An appeal from a criminal conviction may be an individual’s last
best hope at freedom – it can even mean the difference between life
and death. Any person convicted of a crime has the right to appeal his
or her conviction to a higher court. This is known as a direct appeal
or an appeal “as a matter of right.” Appeals are generally
limited to a review of the trial record to determine whether any errors
were made were prior to and/or at trial, which would entitle the defendant/appellant
to a reversal of the sentence or conviction. There are several significant
differences between Florida’s state appellate process and the federal
Under Federal law, a notice of appeal in a federal criminal case must be
made to the appropriate court of appeals within 14 days of the date the
judgment and sentence are imposed. After the notice of appeal is filed,
docketing statements are filed, transcripts ordered and any fees paid.
The initial statements with the court are filed so that the appellate
court’s clerk knows how to handle the case. The court reporter will
then have to prepare transcripts.
After filing the Notice of Appeal, the federal circuit court of appeals
will issue a briefing schedule and will give the appellant forty-five
days to file an initial brief. The initial brief generally describes what
happened in the trial court, what happened before the trial started, what
errors were made, and how the court should correct those errors. Called
an Appellant’s brief, it is a lengthy document with citations to
the errors that occurred and other cases (precedent) that direct how those
errors should be corrected. The initial brief must persuade the court
of appeals the errors are illegal and that a new sentence or trial is required.
After the initial brief is filed, the government must file an answer brief.
In doing so, the government will respond to the arguments made in the
After the government files its answer brief, the defendant/appellant may
file a reply brief. The reply brief may respond to the points the government
made and reaffirm the points made in your initial brief.
After these filings are complete, the entire case on appeal along with
the record of the trial court proceedings is submitted to a panel of three
federal circuit judges who will examine the case and the arguments of
The three judge panel may then order oral argument in person before the
court or they may simply decide the issues without any oral argument.
If the panel orders oral argument then both sides will be given an opportunity
to argue their case to those judges. The three judges will then decide the case.
Generally, an appeal in a criminal matter discusses one, or many general
types of issues. For example, one issue that may be raised is that pretrial

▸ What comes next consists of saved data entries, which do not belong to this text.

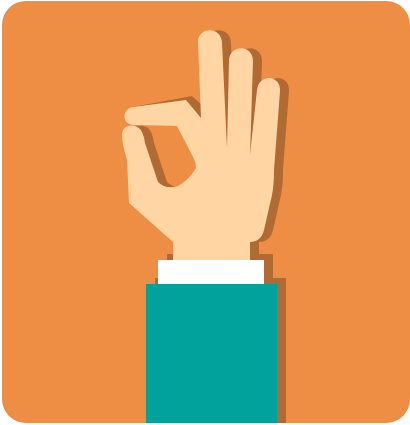
<!DOCTYPE html>
<html lang="en">
<head>
<meta charset="utf-8">
<title>OK hand gesture</title>
<style>
:root {
  --page: #ffffff;
  --card: #ee8d44;
  --shadow: #b26a33;
  --skin: #ffd5a4;
  --cuff: #ffffff;
  --sleeve: #00a29b;
}
html, body { margin: 0; background: var(--page); overflow: hidden; }
.icon { display: block; width: 410px; height: 425px; }
.card { fill: var(--card); }
.shadow { fill: var(--shadow); }
.skin { fill: var(--skin); }
.cuff { fill: var(--cuff); }
.sleeve { fill: var(--sleeve); }
</style>
</head>
<body>
<svg class="icon" viewBox="0 0 410 425" role="img" aria-label="Hand making the OK gesture">
  <defs>
    <path id="hand" d="M173 262V242L129 203L127 160Q122 145 122 135C122 123 138 123 142 132Q144 136 145 143L158 182Q166 190 178 186Q189 180 196 168Q196 163 193 157L177 126L134 125C122 125 121 109 133 107L186 100L201 118L198 43C197 26 222 26 222 43L227 148L229 61C229 44 253 44 253 61L250 155L257 90C259 73 281 75 280 91L274 170Q274 185 272 195L264 230Q261 242 250 242V262Z"/>
    <rect id="cuff" x="158" y="260" width="106" height="24"/>
    <rect id="sleeve" x="146" y="284" width="131" height="139"/>
    <clipPath id="card-edge"><rect x="2" y="1" width="408" height="422" rx="24"/></clipPath>
  </defs>
  <rect class="card" x="2" y="1" width="408" height="422" rx="24"/>
  <g class="shadow" clip-path="url(#card-edge)">
    <use href="#hand" x="9" y="0"/>
    <path d="M133 107L192 96L201 104V120L180 112Z"/>
    <use href="#cuff" x="9" y="-6"/>
    <use href="#sleeve" x="9" y="-6"/>
    <rect x="277" y="400" width="9" height="23"/>
  </g>
  <use class="skin" href="#hand"/>
  <use class="cuff" href="#cuff"/>
  <use class="sleeve" href="#sleeve"/>
</svg>
</body>
</html>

motions were improperly decided against the defendant. Evidence that was
improperly obtained and used against the defendant through an illegal
search warrant or an involuntary statement to law enforcement that violated
the defendant’s constitutional rights, may be one such issue. In
the appellate court, the defendant may argue that the district court made
a mistake by allowing such evidence to be considered during trial.
A defendant may also challenge evidentiary issues. For example, if the
district court judge prevented a particular witness from testifying as
a defense witness who should have been allowed to testify, one may argue
to the court of appeals that the district court made a mistake requiring
a new trial.
One may also challenge the sufficiency of the evidence or, in other words,
whether there was substantial competent evidence to support a conviction
for the charged offenses. If the Government did not present enough evidence
to support a finding of guilt, one may raise the issue with the court
Issues that relate to sentencing may also be raised on appeal. When doing
so, one may argue that the process the judge followed when imposing sentence
was incorrect, unfair, ill considered, or illegal and order that the district
judge re-sentence the defendant accordingly.
Once the panel of circuit judges decide the appeal, the losing party may
also be able to ask the circuit court to rehear the case with or without
with all members of the court. One may even petition the United States
Supreme Court to hear the case.
Under Florida law, a party may appeal any final order or judgment of the
trial court. The first step in doing so is the filing of a Notice of Appeal
with the clerk of the trial court. The filing party typically has only
30 days from the date of the final judgment or order to initiate the appeal.
Thus, anyone convicted of a criminal offense has a right of appeal to
the next highest court. One notable exception exists, however, in that
the Florida Supreme Court has exclusive mandatory appellate jurisdiction
over any sentence of death. In other words, appeals of death sentences
automatically by-pass the District Court of Appeal and go directly to
the Florida Supreme Court.
Depending on the nature of the case and the particular appellate court,
the appellant might have to file a statement identifying the parties,
attorneys, and issues to be reviewed.
Attorney Paul Petruzzi has many years of experience in criminal appeals.
It is important for one to hire an experienced attorney when choosing
to appeal a criminal conviction. Attorney Paul Petruzzi’s knowledge
and expertise in this field of law is a vital asset to anyone looking
to appeal their criminal conviction.
Call today for a free consultation.